→ **WORK ITEM**
Look through the listing below, find every line with the string "rhombus", and copy it.

→ **MATERIAL FOR THE TASK**
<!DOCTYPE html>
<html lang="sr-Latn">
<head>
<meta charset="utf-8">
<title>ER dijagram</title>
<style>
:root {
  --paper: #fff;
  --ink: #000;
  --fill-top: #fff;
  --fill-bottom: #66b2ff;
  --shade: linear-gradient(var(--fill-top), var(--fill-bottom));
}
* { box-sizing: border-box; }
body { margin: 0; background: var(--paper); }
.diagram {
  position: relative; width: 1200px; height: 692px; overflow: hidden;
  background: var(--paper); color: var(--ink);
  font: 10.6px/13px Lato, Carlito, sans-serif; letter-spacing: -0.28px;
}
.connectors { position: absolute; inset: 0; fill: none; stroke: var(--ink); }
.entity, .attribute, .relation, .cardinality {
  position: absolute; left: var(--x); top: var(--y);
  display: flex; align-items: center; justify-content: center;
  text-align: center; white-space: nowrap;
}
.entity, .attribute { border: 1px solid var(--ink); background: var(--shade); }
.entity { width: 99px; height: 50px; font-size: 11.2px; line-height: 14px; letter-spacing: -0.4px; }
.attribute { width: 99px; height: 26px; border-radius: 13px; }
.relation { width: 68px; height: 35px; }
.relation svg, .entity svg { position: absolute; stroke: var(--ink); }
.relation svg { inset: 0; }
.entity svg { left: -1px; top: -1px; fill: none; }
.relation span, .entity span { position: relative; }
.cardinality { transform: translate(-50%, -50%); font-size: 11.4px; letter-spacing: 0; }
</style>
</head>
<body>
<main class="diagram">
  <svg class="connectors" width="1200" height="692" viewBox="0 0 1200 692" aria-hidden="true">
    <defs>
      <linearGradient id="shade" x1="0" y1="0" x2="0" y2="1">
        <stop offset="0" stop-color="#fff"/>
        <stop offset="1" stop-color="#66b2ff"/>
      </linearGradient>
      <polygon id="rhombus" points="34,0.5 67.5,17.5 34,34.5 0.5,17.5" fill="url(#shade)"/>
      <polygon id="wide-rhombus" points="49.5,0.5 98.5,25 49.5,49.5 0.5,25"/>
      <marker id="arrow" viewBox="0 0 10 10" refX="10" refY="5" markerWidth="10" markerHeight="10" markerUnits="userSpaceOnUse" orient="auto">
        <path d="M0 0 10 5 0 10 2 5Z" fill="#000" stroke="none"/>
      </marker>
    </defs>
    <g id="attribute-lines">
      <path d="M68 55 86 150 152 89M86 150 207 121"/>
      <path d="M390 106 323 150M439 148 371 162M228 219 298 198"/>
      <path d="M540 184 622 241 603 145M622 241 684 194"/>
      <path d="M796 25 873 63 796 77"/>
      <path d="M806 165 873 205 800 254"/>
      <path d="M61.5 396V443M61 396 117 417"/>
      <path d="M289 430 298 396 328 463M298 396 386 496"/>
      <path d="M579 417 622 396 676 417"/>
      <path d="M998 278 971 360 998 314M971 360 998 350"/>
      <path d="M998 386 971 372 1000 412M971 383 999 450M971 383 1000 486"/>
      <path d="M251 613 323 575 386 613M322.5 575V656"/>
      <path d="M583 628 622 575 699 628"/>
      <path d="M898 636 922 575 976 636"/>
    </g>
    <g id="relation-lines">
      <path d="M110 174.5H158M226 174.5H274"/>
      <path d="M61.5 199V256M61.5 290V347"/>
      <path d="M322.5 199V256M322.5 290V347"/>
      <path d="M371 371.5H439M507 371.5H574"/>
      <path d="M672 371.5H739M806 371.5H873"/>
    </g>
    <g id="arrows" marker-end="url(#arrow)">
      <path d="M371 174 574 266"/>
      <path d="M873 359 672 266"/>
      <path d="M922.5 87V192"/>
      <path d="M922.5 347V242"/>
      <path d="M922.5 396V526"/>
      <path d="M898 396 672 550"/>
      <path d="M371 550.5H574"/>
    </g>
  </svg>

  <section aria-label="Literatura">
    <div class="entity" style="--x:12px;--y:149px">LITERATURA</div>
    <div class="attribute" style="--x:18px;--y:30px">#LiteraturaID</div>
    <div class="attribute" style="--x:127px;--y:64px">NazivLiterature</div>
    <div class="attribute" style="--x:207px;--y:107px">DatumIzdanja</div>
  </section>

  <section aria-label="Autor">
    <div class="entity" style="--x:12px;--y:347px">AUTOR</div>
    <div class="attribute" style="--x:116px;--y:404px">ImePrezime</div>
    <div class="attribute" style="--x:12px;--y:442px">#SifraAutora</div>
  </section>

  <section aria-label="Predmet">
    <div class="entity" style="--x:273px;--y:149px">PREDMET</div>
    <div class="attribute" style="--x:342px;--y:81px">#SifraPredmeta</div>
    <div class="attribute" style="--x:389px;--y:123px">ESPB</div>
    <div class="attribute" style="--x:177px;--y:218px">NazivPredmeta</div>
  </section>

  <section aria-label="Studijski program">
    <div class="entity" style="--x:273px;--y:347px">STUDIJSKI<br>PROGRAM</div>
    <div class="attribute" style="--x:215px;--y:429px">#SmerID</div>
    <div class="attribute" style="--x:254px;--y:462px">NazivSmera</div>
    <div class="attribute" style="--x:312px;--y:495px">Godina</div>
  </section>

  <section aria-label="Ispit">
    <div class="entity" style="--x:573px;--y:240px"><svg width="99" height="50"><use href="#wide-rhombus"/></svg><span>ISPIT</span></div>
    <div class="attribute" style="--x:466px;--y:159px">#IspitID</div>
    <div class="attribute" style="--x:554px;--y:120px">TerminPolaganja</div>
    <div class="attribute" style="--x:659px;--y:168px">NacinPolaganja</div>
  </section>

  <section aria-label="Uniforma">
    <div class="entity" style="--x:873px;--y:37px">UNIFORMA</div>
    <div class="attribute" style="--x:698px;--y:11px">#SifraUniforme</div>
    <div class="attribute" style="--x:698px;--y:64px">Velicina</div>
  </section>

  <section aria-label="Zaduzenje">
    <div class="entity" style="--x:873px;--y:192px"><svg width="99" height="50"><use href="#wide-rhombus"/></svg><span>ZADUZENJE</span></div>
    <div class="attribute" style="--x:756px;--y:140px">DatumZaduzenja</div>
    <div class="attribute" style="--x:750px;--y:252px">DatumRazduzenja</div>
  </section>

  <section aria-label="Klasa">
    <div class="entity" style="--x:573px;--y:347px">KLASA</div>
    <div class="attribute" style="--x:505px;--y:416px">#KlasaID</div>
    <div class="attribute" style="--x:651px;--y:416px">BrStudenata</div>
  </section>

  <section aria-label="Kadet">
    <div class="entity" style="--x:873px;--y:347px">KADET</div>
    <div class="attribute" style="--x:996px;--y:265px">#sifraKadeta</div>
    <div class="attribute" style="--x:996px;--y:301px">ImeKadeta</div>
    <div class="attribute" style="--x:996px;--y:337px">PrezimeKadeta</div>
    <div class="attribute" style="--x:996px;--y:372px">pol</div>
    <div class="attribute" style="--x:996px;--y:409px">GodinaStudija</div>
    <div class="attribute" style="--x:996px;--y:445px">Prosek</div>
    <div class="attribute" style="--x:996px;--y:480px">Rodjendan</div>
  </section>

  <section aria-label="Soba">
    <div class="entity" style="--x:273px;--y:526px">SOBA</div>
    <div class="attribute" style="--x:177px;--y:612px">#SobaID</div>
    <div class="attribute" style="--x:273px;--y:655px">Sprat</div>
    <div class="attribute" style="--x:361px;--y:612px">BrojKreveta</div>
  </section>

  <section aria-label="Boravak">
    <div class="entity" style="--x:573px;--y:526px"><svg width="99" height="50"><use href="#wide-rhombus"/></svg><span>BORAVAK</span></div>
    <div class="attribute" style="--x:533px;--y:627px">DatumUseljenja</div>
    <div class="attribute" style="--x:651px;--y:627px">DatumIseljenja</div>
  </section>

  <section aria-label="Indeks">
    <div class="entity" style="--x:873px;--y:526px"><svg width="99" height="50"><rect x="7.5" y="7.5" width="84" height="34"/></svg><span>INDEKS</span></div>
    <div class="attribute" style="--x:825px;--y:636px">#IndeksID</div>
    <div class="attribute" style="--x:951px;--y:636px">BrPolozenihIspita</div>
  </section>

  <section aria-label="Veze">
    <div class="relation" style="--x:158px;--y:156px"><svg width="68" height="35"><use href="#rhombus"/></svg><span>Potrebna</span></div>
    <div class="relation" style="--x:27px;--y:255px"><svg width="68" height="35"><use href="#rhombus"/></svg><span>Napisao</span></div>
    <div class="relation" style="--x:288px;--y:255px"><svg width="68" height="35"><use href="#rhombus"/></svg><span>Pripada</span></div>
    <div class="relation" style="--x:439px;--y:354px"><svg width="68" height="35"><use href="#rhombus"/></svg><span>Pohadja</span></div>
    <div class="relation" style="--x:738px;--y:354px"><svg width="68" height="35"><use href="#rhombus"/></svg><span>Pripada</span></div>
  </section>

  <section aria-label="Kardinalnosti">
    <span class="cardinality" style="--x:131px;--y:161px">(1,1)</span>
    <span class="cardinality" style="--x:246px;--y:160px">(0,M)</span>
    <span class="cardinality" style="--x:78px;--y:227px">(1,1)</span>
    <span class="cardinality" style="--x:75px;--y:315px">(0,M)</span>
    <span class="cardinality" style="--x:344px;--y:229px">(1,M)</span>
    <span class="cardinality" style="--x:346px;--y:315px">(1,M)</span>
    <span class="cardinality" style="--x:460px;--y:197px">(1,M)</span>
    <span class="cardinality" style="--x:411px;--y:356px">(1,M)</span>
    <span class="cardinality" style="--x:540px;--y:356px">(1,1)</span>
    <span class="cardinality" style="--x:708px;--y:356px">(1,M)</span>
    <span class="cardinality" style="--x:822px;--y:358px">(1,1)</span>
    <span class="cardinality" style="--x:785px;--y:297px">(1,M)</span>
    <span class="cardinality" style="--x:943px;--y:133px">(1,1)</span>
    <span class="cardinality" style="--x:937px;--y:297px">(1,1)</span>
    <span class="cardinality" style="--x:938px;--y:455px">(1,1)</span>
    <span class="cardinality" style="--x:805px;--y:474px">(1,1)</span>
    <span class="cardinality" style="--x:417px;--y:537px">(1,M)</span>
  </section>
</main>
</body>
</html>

→ **RESPONSE BOX**
      <polygon id="rhombus" points="34,0.5 67.5,17.5 34,34.5 0.5,17.5" fill="url(#shade)"/>
      <polygon id="wide-rhombus" points="49.5,0.5 98.5,25 49.5,49.5 0.5,25"/>
    <div class="entity" style="--x:573px;--y:240px"><svg width="99" height="50"><use href="#wide-rhombus"/></svg><span>ISPIT</span></div>
    <div class="entity" style="--x:873px;--y:192px"><svg width="99" height="50"><use href="#wide-rhombus"/></svg><span>ZADUZENJE</span></div>
    <div class="entity" style="--x:573px;--y:526px"><svg width="99" height="50"><use href="#wide-rhombus"/></svg><span>BORAVAK</span></div>
    <div class="relation" style="--x:158px;--y:156px"><svg width="68" height="35"><use href="#rhombus"/></svg><span>Potrebna</span></div>
    <div class="relation" style="--x:27px;--y:255px"><svg width="68" height="35"><use href="#rhombus"/></svg><span>Napisao</span></div>
    <div class="relation" style="--x:288px;--y:255px"><svg width="68" height="35"><use href="#rhombus"/></svg><span>Pripada</span></div>
    <div class="relation" style="--x:439px;--y:354px"><svg width="68" height="35"><use href="#rhombus"/></svg><span>Pohadja</span></div>
    <div class="relation" style="--x:738px;--y:354px"><svg width="68" height="35"><use href="#rhombus"/></svg><span>Pripada</span></div>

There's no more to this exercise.